Remote Operating System (OS) Fingerprinting is a precursory step for launching attacks on the Internet. As a precaution against potential attacks, a remote machine can take a proactive counter-strategy to deceive fingerprinters. This is done by normalizing or mystifying the distinguishing behaviors in the packets. However, the unified modification causes a significant performance degradation to benign clients. Using a game-theoretic approach, we propose a selective and dynamic mechanism for counter-fingerprinting. We analyze the interaction between a fingerprinter and a target by modeling the problem as a signaling game and name it Defense-Game. Here, the defender observes the attacker's actions and takes moves accordingly. We derive the Nash equilibrium strategy profiles based on the information gain analysis and propose a defense mechanism named Strategic-Defender. Our game-theoretic approach appropriately distinguishes a fingerprinter from a benign client and mystifies packets to confuse the fingerprinter, while minimizing the side effects on benign clients. The performance analysis shows that the defense mechanism can reduce the probability of success of the fingerprinter significantly, without deteriorating the overall performance of other clients. Later, we restructure the game as a screening game where the attacker plays as the follower so that it can recognize the type of the target and act accordingly. We name the game Attack-Game and solve it for the equilibrium strategies. We evaluate the performance of Strategic-Defender when the attacker takes actions according to the optimal results of Attack-Game. The evaluation results show that the attacker's payoff may increase a bit, however, it is still too low to succeed.

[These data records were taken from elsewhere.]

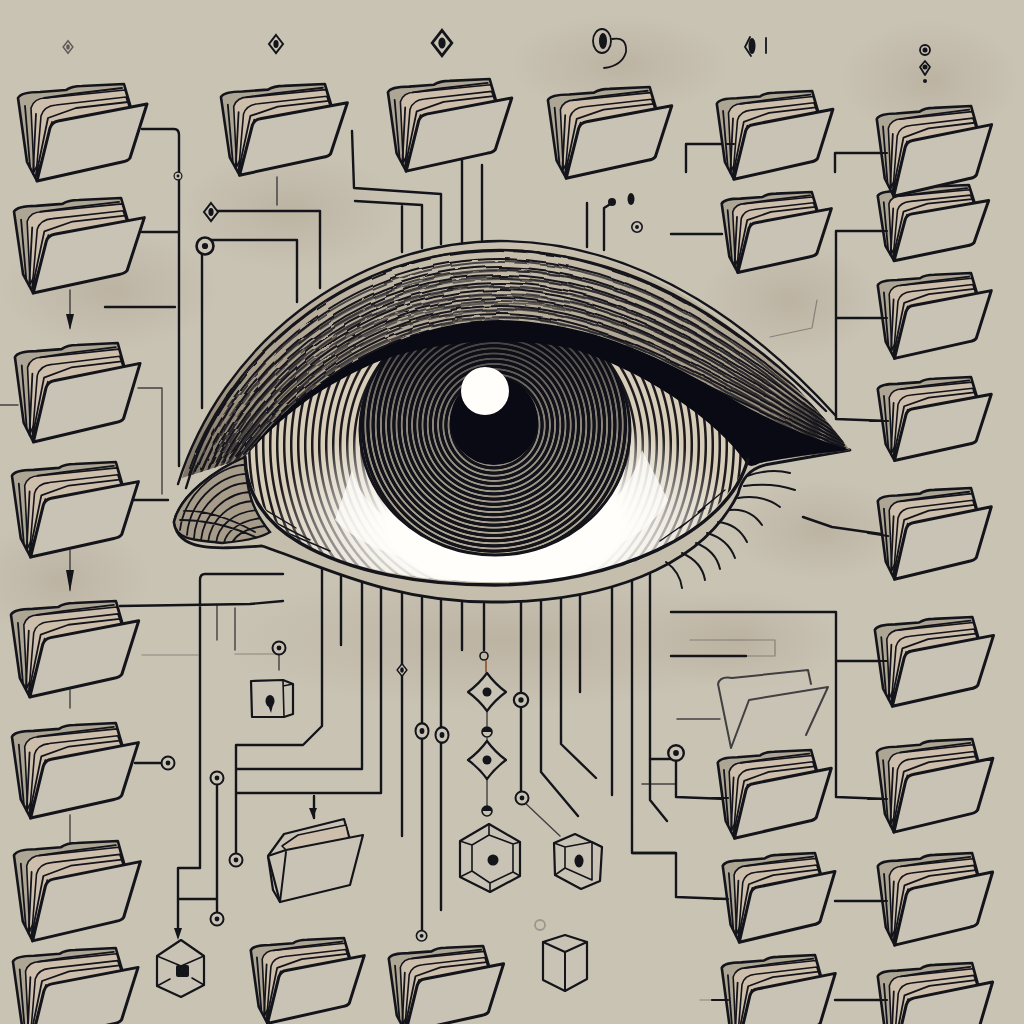
<!DOCTYPE html>
<html lang="en">
<head>
<meta charset="utf-8">
<title>Eye, folders and circuits</title>
<style>
:root{--paper:#c9c3b4;--panel:#c8c3b4;--sheet:#cdbfab;--shade:#aea695;--ink:#14141b;--dark:#090a14;--white:#fffefa}
html,body{margin:0;width:1024px;height:1024px;overflow:hidden;background:var(--paper)}
svg{display:block}
.line{fill:none;stroke:var(--ink);stroke-linecap:round;stroke-linejoin:round}
.folder *{vector-effect:non-scaling-stroke;stroke:var(--ink);stroke-linejoin:round;stroke-linecap:round}
.back{fill:var(--shade);stroke-width:2.6}
.leaf{fill:var(--sheet);stroke-width:1.6}
.front{fill:var(--panel);stroke-width:3}
.crease{fill:none;stroke-width:1.8}
.wire{stroke-width:2.4}
.thin{stroke-width:1.4;opacity:.75}
.faint{stroke-width:1.2;opacity:.35}
.solid{fill:var(--ink)}
.box{fill:var(--panel);stroke:var(--ink);stroke-width:2.2;stroke-linejoin:round}
</style>
</head>
<body>
<svg width="1024" height="1024" viewBox="0 0 1024 1024" role="img" aria-label="Engraved eye surrounded by folders joined by circuit lines">
<defs>
  <radialGradient id="stain"><stop offset="0" stop-color="#a99c88" stop-opacity=".4"/><stop offset="1" stop-color="#a99c88" stop-opacity="0"/></radialGradient>
  <radialGradient id="iris-rings" gradientUnits="userSpaceOnUse" cx="494" cy="425" r="5.2" spreadMethod="repeat">
    <stop offset="0" stop-color="#14141b"/><stop offset=".5" stop-color="#14141b"/><stop offset=".64" stop-color="#b5ab98"/><stop offset=".86" stop-color="#b5ab98"/><stop offset="1" stop-color="#14141b"/>
  </radialGradient>
  <radialGradient id="white-rings" gradientUnits="userSpaceOnUse" cx="495" cy="445" r="7" spreadMethod="repeat">
    <stop offset="0" stop-color="#1c1a1c"/><stop offset=".22" stop-color="#1c1a1c"/><stop offset=".36" stop-color="#d8cdb9"/><stop offset=".86" stop-color="#d8cdb9"/><stop offset="1" stop-color="#1c1a1c"/>
  </radialGradient>
  <linearGradient id="iris-shade" x1="0" y1="0" x2="0" y2="1"><stop offset="0" stop-color="#090a14" stop-opacity=".85"/><stop offset=".45" stop-color="#090a14" stop-opacity=".25"/><stop offset="1" stop-color="#090a14" stop-opacity="0"/></linearGradient>
  <linearGradient id="lid-tone" x1="0" y1="0" x2="0" y2="1"><stop offset="0" stop-color="#c9c0ae"/><stop offset=".55" stop-color="#a99d8a"/><stop offset="1" stop-color="#7d7365"/></linearGradient>
  <radialGradient id="glow" gradientUnits="userSpaceOnUse" cx="0" cy="0" r="1" gradientTransform="translate(505 525) scale(235 120)"><stop offset=".5" stop-color="#fffefa"/><stop offset="1" stop-color="#fffefa" stop-opacity="0"/></radialGradient>
  <path id="lid-shape" d="M182 478C222 345 350 243 500 243C650 243 765 340 850 450L760 462C690 400 610 340 500 335C390 335 310 380 245 458Z"/>
  <path id="eyeball" d="M245 457C300 385 390 335 500 335C620 335 690 390 752 446C742 490 700 530 640 560C560 590 420 590 330 556C285 540 250 505 245 457Z"/>
  <path id="duct-shape" d="M245 457C215 470 180 495 174 522C176 542 200 540 222 543C245 541 262 537 270 532C252 510 246 490 245 457Z"/>
  <clipPath id="lid-clip"><use href="#lid-shape"/></clipPath>
  <clipPath id="eye-clip"><use href="#eyeball"/></clipPath>
  <clipPath id="duct-clip"><use href="#duct-shape"/></clipPath>
  <filter id="rough" x="-5%" y="-5%" width="110%" height="110%"><feTurbulence type="fractalNoise" baseFrequency=".035" numOctaves="2" seed="4"/><feDisplacementMap in="SourceGraphic" scale="5"/></filter>
  <g id="folder" class="folder">
    <path class="back" d="M21 97L11 78L2 14Q5 8 24 8L50 6Q56 2 66 2L108 0L115 24L36 40Z"/>
    <path class="leaf" d="M18 88L15 24Q18 14 30 14L109 6L115 26L38 44Z"/>
    <path class="leaf" d="M20 92L25 32Q28 22 40 21L110 13L115 28L38 44Z"/>
    <path class="crease" d="M14 82L9 22M20 92L32 34L60 24L112 18M17 90L20 30M22 92L36 38M28 14L56 10L106 4"/>
    <path class="front" d="M21 97L34 44Q36 38 42 37L131 20L114 74Q112 77 106 78Z"/>
  </g>
  <g id="node"><circle r="6.5" fill="var(--panel)" stroke="var(--ink)" stroke-width="2"/><circle r="2.4" class="solid"/></g>
  <g id="gem"><path d="M0-9L7 0L0 9L-7 0Z" fill="var(--panel)" stroke="var(--ink)" stroke-width="2"/><ellipse rx="2.6" ry="4" class="solid"/></g>
  <g id="tile"><path class="box" d="M0-19Q8-8 19 0Q8 8 0 19Q-8 8-19 0Q-8-8 0-19Z"/><circle r="4.5" class="solid"/></g>
</defs>

<rect width="1024" height="1024" fill="var(--paper)"/>
<g id="paper-stains" fill="url(#stain)">
  <ellipse cx="620" cy="65" rx="110" ry="50"/><ellipse cx="930" cy="80" rx="90" ry="60"/><ellipse cx="110" cy="290" rx="110" ry="60"/><ellipse cx="290" cy="210" rx="110" ry="60"/><ellipse cx="790" cy="300" rx="90" ry="60"/><ellipse cx="820" cy="530" rx="90" ry="50"/><ellipse cx="60" cy="580" rx="90" ry="60"/><ellipse cx="740" cy="640" rx="100" ry="50"/><ellipse cx="500" cy="640" rx="280" ry="70"/>
</g>

<g id="circuits" class="line">
  <g class="wire">
    <path d="M142 129H174Q179 129 179 135V466M142 232H179M105 307H175M202 246V408M203 240H297V302M212 211H320V288"/>
    <path d="M352 131L354 188L441 194V244M355 201L422 205V248M402 206V252M462 160V242M482 165V240M587 203V247M604 250V208L612 203"/>
    <path d="M734 144H686V172M671 234H722M887 153H835V172M887 231H836V419L888 421M836 318H887M803 517L832 527L888 535"/>
    <path d="M120 606L250 604L283 601M283 574H205Q200 574 200 580V868H178V930M322 566V726L303 745H236V855M341 574V645M362 578V769H237M381 584V793H237M217 778V915M179 899H216"/>
    <path d="M402 592V836M422 596V934M441 598V910M462 602V650M484 604V650M521 600V792M541 599V772L578 816M561 597V744L596 778M580 595V692M612 588V795M632 580V853H676V897L727 899M650 572V800L667 821"/>
    <path d="M671 612H836V797L887 799M671 656H746M836 661H887M676 755V797L727 799M650 759H672M633 853H675M835 901H887M835 1000H887M135 763H166M134 500H168M314 796V818"/>
  </g>
  <g class="thin">
    <path d="M70 290V328M70 550V590M70 690V708M70 815V845M277 177V205M138 388H162V494M0 405H18M279 655V670M487 710V726M487 738V742M487 776V806M235 608V650M217 640V605M677 719H720M642 784H676M522 800L560 836"/>
  </g>
  <path class="faint" d="M770 337L812 328L817 300M700 1000H722M690 640H775V656H746M235 654H280M142 655H198"/>
</g>

<g id="folders">
  <use href="#folder" transform="translate(16 84)"/>
  <use href="#folder" transform="translate(12 198) scale(1.01 .98)"/>
  <use href="#folder" transform="translate(13 343) scale(.97 1.02)"/>
  <use href="#folder" transform="translate(10 462) scale(.98)"/>
  <use href="#folder" transform="translate(9 601) scale(.99)"/>
  <use href="#folder" transform="translate(10 723) scale(.98)"/>
  <use href="#folder" transform="translate(12 841) scale(.98 1.03)"/>
  <use href="#folder" transform="translate(11 948) scale(.97)"/>
  <use href="#folder" transform="translate(219 84) scale(.98 .94)"/>
  <use href="#folder" transform="translate(386 79) scale(.96 .95)"/>
  <use href="#folder" transform="translate(546 87) scale(.96 .94)"/>
  <use href="#folder" transform="translate(715 91) scale(.9 .91)"/>
  <use href="#folder" transform="translate(720 192) scale(.85 .83)"/>
  <use href="#folder" transform="translate(876 185) scale(.86 .78)"/>
  <use href="#folder" transform="translate(875 106) scale(.89 .93)"/>
  <use href="#folder" transform="translate(876 273) scale(.88)"/>
  <use href="#folder" transform="translate(876 377) scale(.88 .86)"/>
  <use href="#folder" transform="translate(876 488) scale(.88 .94)"/>
  <use href="#folder" transform="translate(873 617) scale(.92)"/>
  <use href="#folder" transform="translate(875 739) scale(.9 .96)"/>
  <use href="#folder" transform="translate(876 853) scale(.89 .95)"/>
  <use href="#folder" transform="translate(876 963) scale(.89 .95)"/>
  <use href="#folder" transform="translate(716 750) scale(.88 .91)"/>
  <use href="#folder" transform="translate(721 853) scale(.87 .92)"/>
  <use href="#folder" transform="translate(720 955) scale(.88 .92)"/>
  <use href="#folder" transform="translate(249 938) scale(.88)"/>
  <use href="#folder" transform="translate(387 946) scale(.89)"/>
  <g id="sketched-folder" class="line" opacity=".75" stroke-width="2"><path d="M731 748L718 684Q720 676 732 678L808 670L811 684M731 748L749 700L828 687L806 735" fill="var(--panel)"/></g>
  <g id="box-folder"><path class="box" d="M268 856L284 834L344 819L350 840L280 902L273 890Z"/><path class="leaf line" d="M282 846L298 835L346 825L350 842L288 852Z" stroke-width="1.5"/><path class="box" d="M268 856L286 850L363 835L350 885L280 902Z"/><path class="line" d="M286 852L280 902" stroke-width="2"/></g>
  <path class="line" stroke-width="2.2" d="M727 144H734M867 153H887M870 231H887M870 318H887M870 421H888M868 533L888 536M868 661H887M868 799H887M868 901H887M868 1000H887M712 798H728M714 899H728M712 1000H728"/>
</g>

<g id="eye">
  <path id="lower-lid" d="M245 457C215 470 180 495 174 522C178 552 215 549 262 546C320 565 390 603 495 602C600 602 700 570 738 494Q744 468 770 464L850 450L740 420L500 340Z" fill="#c6bead" stroke="var(--ink)" stroke-width="2.8" stroke-linejoin="round"/>
  <use href="#lid-shape" fill="url(#lid-tone)"/>
  <g clip-path="url(#lid-clip)" class="line">
    <g id="lid-hatching" stroke-width="2" filter="url(#rough)">
      <path d="M189 475C232 348 355 251 500 251C646 251 761 346 839 421M196 472C242 350 360 259 500 259C642 259 756 352 839 424M202 470C251 353 365 267 500 267C638 267 752 358 840 427M209 467C261 355 370 275 500 275C634 275 747 364 841 430M216 464C271 358 375 283 500 283C630 283 743 370 842 433M223 461C281 360 380 290 500 290C626 290 738 376 842 436M230 458C291 363 385 298 500 298C622 298 734 382 843 439M236 456C300 365 390 306 500 306C618 306 729 388 844 442M243 453C310 368 395 314 500 314C614 314 725 394 844 445M250 450C320 370 400 322 500 322C610 322 720 400 845 448"/>
    </g>
    <use href="#lid-hatching" transform="translate(1 11)" opacity=".7"/>
    <use href="#lid-hatching" transform="translate(3 20)" opacity=".55"/>
  </g>
  <path class="line" stroke-width="2.4" d="M178 484C222 345 350 242 500 241C650 241 765 338 836 416M196 452C240 350 350 250 500 250C645 252 750 335 826 411M186 488C200 440 218 410 240 382"/>
  <use href="#duct-shape" fill="#a79c8a" stroke="var(--ink)" stroke-width="2.4"/>
  <g id="duct-hatching" class="line" clip-path="url(#duct-clip)" stroke-width="1.8">
    <path d="M180 530C185 490 225 462 250 465M187 535C190 497 225 472 250 474M194 538C196 505 226 482 250 483M201 540C204 513 227 492 252 492M208 542C211 520 229 502 254 501M216 543C218 527 232 512 258 510M224 543C226 533 237 521 262 518M232 543C236 535 245 528 266 526M180 520Q220 520 262 540M184 511Q215 510 255 532"/>
  </g>
  <use href="#eyeball" fill="var(--white)"/>
  <g clip-path="url(#eye-clip)">
    <rect x="240" y="330" width="520" height="260" fill="url(#white-rings)"/>
    <rect x="240" y="330" width="520" height="260" fill="url(#glow)"/>
    <path d="M352 470C380 575 610 575 642 450L668 500C620 590 400 590 335 520Z" fill="var(--white)" opacity=".75"/>
    <path class="line" stroke-width="1.4" d="M262 508L296 528M270 520L310 540M285 532L330 551M690 520L660 541M705 508L680 528M725 490L698 512"/>
    <ellipse cx="495" cy="430" rx="135" ry="125" fill="url(#iris-rings)" stroke="var(--ink)" stroke-width="3"/>
    <ellipse cx="495" cy="430" rx="135" ry="125" fill="url(#iris-shade)"/>
  </g>
  <circle id="pupil" cx="494" cy="421" r="44" fill="var(--dark)"/>
  <circle id="highlight" cx="485" cy="391" r="24" fill="var(--white)"/>
  <path id="upper-lash-line" fill="var(--dark)" d="M245 457C290 395 390 321 500 320C610 322 690 375 752 410C795 432 825 442 850 450Q800 455 760 463Q748 470 744 460C720 425 650 372 570 348C510 336 430 340 372 364C320 388 285 412 245 457Z"/>
  <path class="line" stroke-width="3.4" d="M245 457C246 490 260 520 300 543C350 572 420 585 495 585C610 584 728 535 748 459"/>
  <path id="lower-lashes" class="line" stroke-width="2" d="M747 476Q770 468 790 473M744 486Q772 482 795 490M738 498Q763 494 780 507M730 510Q750 508 762 525M718 522Q738 524 747 542M707 533Q728 539 735 558M696 543Q716 551 720 569M682 553Q702 562 705 580M666 562Q680 572 682 588"/>
</g>

<g id="nodes">
  <use href="#gem" x="276" y="44"/><use href="#gem" transform="translate(442 43) scale(1.4)"/><use href="#gem" transform="translate(68 47) scale(.7)" opacity=".6"/>
  <g class="line" stroke-width="1.8"><ellipse cx="602" cy="41" rx="9" ry="12"/><path d="M612 39Q627 36 626 52Q622 66 604 68"/><path d="M750 37L745 47L751 56M766 38V53"/><circle cx="925" cy="50" r="5"/><path d="M925 61L920 67L925 75L930 67Z"/><circle cx="540" cy="925" r="5" opacity=".25"/></g>
  <g class="solid"><ellipse cx="603" cy="41" rx="4" ry="8"/><ellipse cx="752" cy="46" rx="3.5" ry="8"/><circle cx="925" cy="50" r="2.5"/><circle cx="925" cy="67" r="2.5"/><circle cx="925" cy="81" r="2"/><circle cx="612" cy="202" r="4"/><ellipse cx="631" cy="199" rx="3.5" ry="6"/><path d="M66 314H74L70 330ZM66 570H74L70 592ZM174 928H182L178 940ZM309 808H317L313 818Z"/></g>
  <use href="#node" transform="translate(637 227) scale(.8)"/>
  <use href="#node" transform="translate(178 176) scale(.6)"/>
  <use href="#gem" x="211" y="212"/>
  <use href="#node" transform="translate(205 246) scale(1.3)"/>
  <use href="#node" x="168" y="763"/><use href="#node" x="217" y="778"/><use href="#node" x="236" y="860"/><use href="#node" x="217" y="919"/>
  <use href="#node" x="279" y="648"/><use href="#gem" transform="translate(402 670) scale(.7)"/>
  <use href="#node" transform="translate(422 731) scale(1 1.2)"/><use href="#node" transform="translate(442 735) scale(1 1.2)"/>
  <use href="#node" x="422" y="936" transform="translate(84 187) scale(.8)"/>
  <use href="#node" transform="translate(521 700) scale(1.1)"/><use href="#node" x="522" y="798"/><use href="#node" transform="translate(676 753) scale(1.2)"/>
  <g class="line" stroke-width="1.6"><circle cx="484" cy="656" r="4"/><path d="M486 661V672" stroke="#8d4e2a"/><circle cx="487" cy="732" r="5"/><circle cx="487" cy="811" r="5"/></g>
  <path class="solid" d="M482 732H492A5 5 0 0 0 482 732ZM482 811H492A5 5 0 0 0 482 811Z"/>
  <use href="#tile" x="487" y="692"/><use href="#tile" x="487" y="760"/>
</g>

<g id="cubes">
  <path class="box" d="M251 681L283 680L293 684V714L284 717H252Z"/><path class="line" stroke-width="1.6" d="M284 717L283 680M283 686L293 684"/>
  <path class="box" d="M489 824L520 842V876L490 892L460 877V841Z"/><path class="line" stroke-width="1.6" d="M460 841L472 845L489 835L513 844L520 842M472 845V871L460 877M513 844V872L520 876M472 871L490 883L513 872M489 824V835M490 883V892"/>
  <path class="box" d="M554 843L575 834L602 847L600 881L581 889L555 875Z"/><path class="line" stroke-width="1.6" d="M554 843L565 847V868L555 875M565 847L592 842L602 847M565 868L592 880L592 842"/>
  <path class="box" d="M181 940L204 956V985L181 997L157 986V956Z"/><path class="line" stroke-width="1.6" d="M157 956L181 966L204 956M157 986L170 979M204 985L192 978"/>
  <path class="box" d="M543 942L565 935L587 942V979L565 991L543 980Z"/><path class="line" stroke-width="2" d="M543 942L565 952L587 942M565 952V991"/>
  <g class="solid"><ellipse cx="270" cy="701" rx="4.5" ry="6"/><path d="M268 705H273L271 713Z"/><circle cx="493" cy="860" r="5.5"/><ellipse cx="579" cy="861" rx="4.5" ry="6.5"/><rect x="176" y="965" width="13" height="12" rx="2"/></g>
</g>
</svg>
</body>
</html>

- Game-theoretic modeling
- Signaling game
ASJC Scopus subject areas
- Safety, Risk, Reliability and Quality
- Computer Networks and Communications